Neurons create circuits in which millions of cells are involved, synapses that are established between them and their maturation is of enormous importance in neurodevelopment. Knowing how neural networks and circuits -the conectoma- are established and modified over brain development is of great importance in conditions such as Attention Deficit Disorder -hyperactivity-ADD-H, where the formation of brain circuits is indeed altered.
Through neuroimaging studies Dr. Paulo Rodrigues, Dr. Antoni Ramos-Quiroga and Dr. Xavier Castellanos explained how the formation of brain circuits can be studied and thus how it is possible to investigate the characteristics of a healthy development, detecting what is pathological.
Advanced imaging techniques allow individualized study of circuits forming a brain, allowing us to get maps, even in creation, of the elements that contribute to each circuit, see how they mature or which alterations are detected in the disease.
In this video from Daniel Margulies, we see a brain at rest, without any particular activity. Warm colors represent areas that are receiving more blood flow and cold colors the less irrigated areas, the colors change continuously over time. To maintain this activity the brain uses 60% of the total energy it needs to function.
In the case of ADD-H, there is a delay in the maturation of several brain structures, which explains the difficulties of these children in sustaining attention, reaction time and the tasks involved in the brain’s executive functions.
The session that closed this course allowed us to discuss study models and new therapeutic perspectives for synaptic diseases.

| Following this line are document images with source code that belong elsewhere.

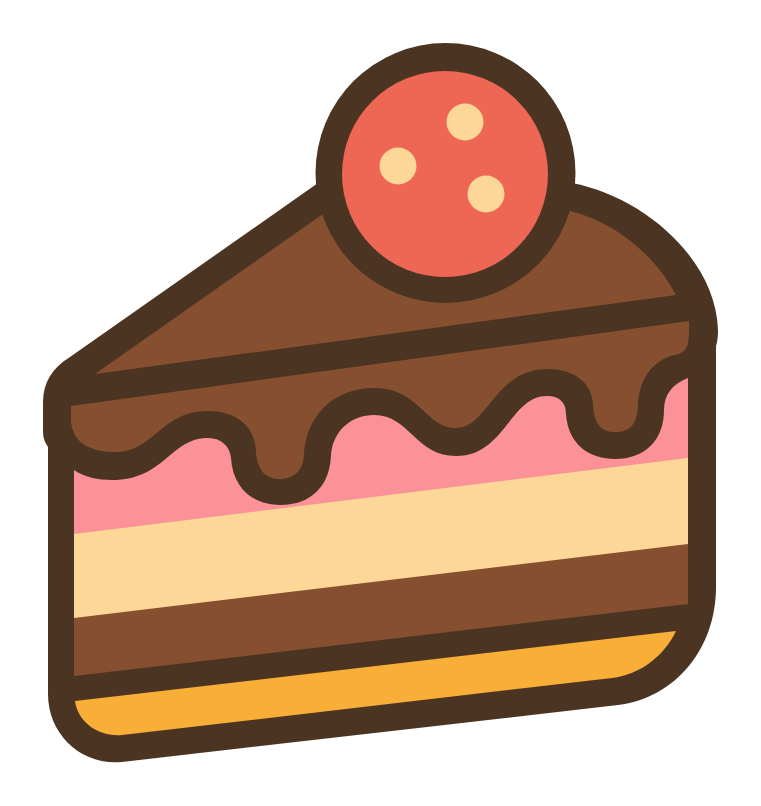
<!DOCTYPE html>
<html lang="en">
<head>
<meta charset="utf-8">
<title>Slice of cake</title>
<style>
:root {
  --outline: #4b3522;
  --chocolate: #865030;
  --berry: #ee6654;
  --strawberry: #fa9297;
  --cream: #fdd798;
  --base: #f9ae37;
}
html, body { margin: 0; background: #fff; overflow: hidden; }
svg { display: block; width: 761px; height: 806px; }
.outline { fill: var(--outline); }
.chocolate { fill: var(--chocolate); }
.berry { fill: var(--berry); }
.strawberry { fill: var(--strawberry); }
.cream { fill: var(--cream); }
.base { fill: var(--base); }
</style>
</head>
<body>
<svg viewBox="0 0 761 806" role="img" aria-label="Slice of layered chocolate cake with a berry on top">
  <path id="slice-outline" class="outline" d="M318 183 L70 357 C52 368 43 383 43 402 V432 Q43 440 48 447 V694 C48 735 82 766 122 762 L618 705 C676 698 716 648 716 587 V346 Q718 340 718 330 C716 260 645 197 572 183 L446 240Z"/>

  <g id="layers">
    <path class="strawberry" d="M74 470 C84 477 98 480 112 480 C165 480 170 438 208 438 C222 438 230 447 231 458 C233 490 255 505 280 505 C312 505 330 485 331 455 C333 430 352 415 374 415 C410 415 415 456 456 456 C505 456 510 396 547 396 C560 396 566 403 566 414 C568 445 590 459 615 459 C645 459 664 440 664 410 C664 395 672 384 688 378 V459 L74 535Z"/>
    <polygon class="cream" points="74,534 688,458 688,545 74,619"/>
    <polygon class="chocolate" points="74,618 688,544 688,604 74,676"/>
    <path class="base" d="M75 701 L676 631 C665 655 640 675 612 678 L122 735 C98 737 78 722 75 701Z"/>
  </g>

  <g id="frosting" class="chocolate">
    <path d="M323 214 L95 374 L676 295 C655 255 615 222 570 211 L446 173Z"/>
    <path d="M71 406 L689 321 V332 C689 346 686 353 675 355 C652 360 639 380 638 405 C637 425 630 432 615 432 C602 432 594 425 593 404 C592 385 577 369 547 369 C495 369 488 428 456 428 C425 428 420 388 374 388 C330 388 306 420 304 453 C304 470 294 479 280 479 C267 479 258 472 256 453 C256 430 240 411 208 411 C160 411 155 452 115 452 C87 452 71 440 71 419Z"/>
  </g>

  <g id="topping">
    <circle class="outline" cx="445.5" cy="173" r="130"/>
    <circle class="berry" cx="445" cy="174" r="103"/>
    <g class="cream">
      <circle cx="465" cy="122" r="18.5"/>
      <circle cx="398" cy="166" r="18.5"/>
      <circle cx="486" cy="194" r="18.5"/>
    </g>
  </g>
</svg>
</body>
</html>
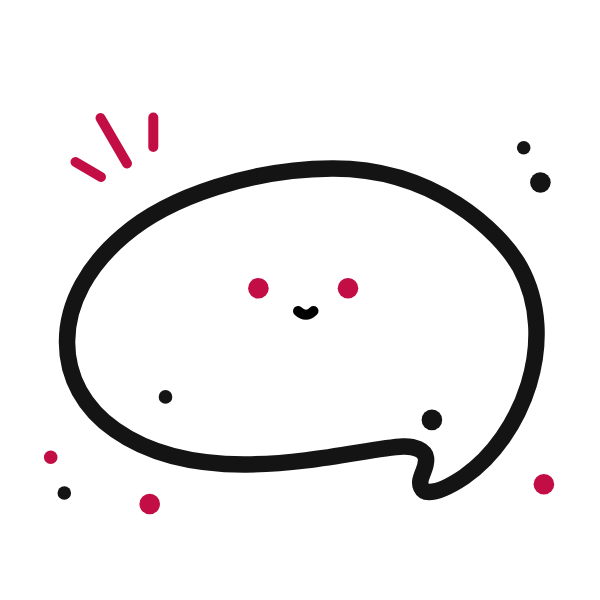
<!DOCTYPE html>
<html lang="en">
<head>
<meta charset="utf-8">
<title>Smiling speech bubble</title>
<style>
:root { --paper: #fff; --ink: #141414; --mouth: #000; --crimson: #c30d45; }
html, body { margin: 0; background: var(--paper); }
body { width: 600px; height: 600px; overflow: hidden; }
svg { display: block; }
.bubble, .sparks, .mouth { fill: none; stroke-linecap: round; stroke-linejoin: round; }
.bubble { stroke: var(--ink); stroke-width: 16.5; }
.sparks { stroke: var(--crimson); stroke-width: 10; }
.mouth { stroke: var(--mouth); stroke-width: 10; }
.ink-dots { fill: var(--ink); }
.crimson-dots, .eyes { fill: var(--crimson); }
</style>
</head>
<body>
<svg width="600" height="600" viewBox="0 0 600 600" role="img" aria-label="Smiling speech bubble with dots and spark lines">
  <path class="bubble" d="M332 168.5C435 168 500 232 520 267C560 340 522 437 464 477C449 487 437 492 429 492C421 492 419 484 421 478C424 469 427 465 426 458C425 450 414 446 403 446.500C372 448 312 464 246 464.500C136 465 67 413 67 342C67 302 89 265 123 236C170 195 255 169 332 168.500Z"/>
  <path class="sparks" d="M75.500 162L101 177M100.500 118L127 163.500M153.300 117.500V147"/>
  <g class="eyes">
    <circle cx="258.400" cy="288.300" r="10.300"/>
    <circle cx="348" cy="288.300" r="10.300"/>
  </g>
  <path class="mouth" d="M298 311Q306 318.500 313.500 311"/>
  <g class="ink-dots">
    <circle cx="523.700" cy="147.800" r="6.800"/>
    <circle cx="540.400" cy="182.500" r="10.300"/>
    <circle cx="165.500" cy="396.900" r="6.800"/>
    <circle cx="431.900" cy="419.900" r="10.300"/>
    <circle cx="64.300" cy="493" r="6.800"/>
  </g>
  <g class="crimson-dots">
    <circle cx="50.700" cy="457.200" r="6.800"/>
    <circle cx="149.700" cy="504" r="10.300"/>
    <circle cx="543.900" cy="484.200" r="10.300"/>
  </g>
</svg>
</body>
</html>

Thus, Dr. Soledad Alcántara explained that the study of diseases in animal models have obvious advantages but clear limitations. Dr. Hector Diez presented cell cultures as study models. Dr. Mara Dierssen talked about promising drug treatments aimed to improve the brain plasticity in intellectual disabilities (whatever its cause). Dr. Aurora Martinez explained how higher knowledge of the enzymes that contribute to the synthesis of catecholamines, permits the design of drugs aimed to preserve the activity of these enzymes, promising strategies for diseases in which they are altered. Dr. Cristina Fillat talked about gene therapy in neurological diseases involving the synapse. And Dr. Pau Gorostiza about how light can be used to modify cell biological activity, a new field that opens doors to new knowledge and treatments.
The complexity of the issues and the extraordinary quality of the speakers and presented papers made it worth to attend this B-Debate. For those interested in the topic, I recommend to follow the blog
Connecting the Growing Brain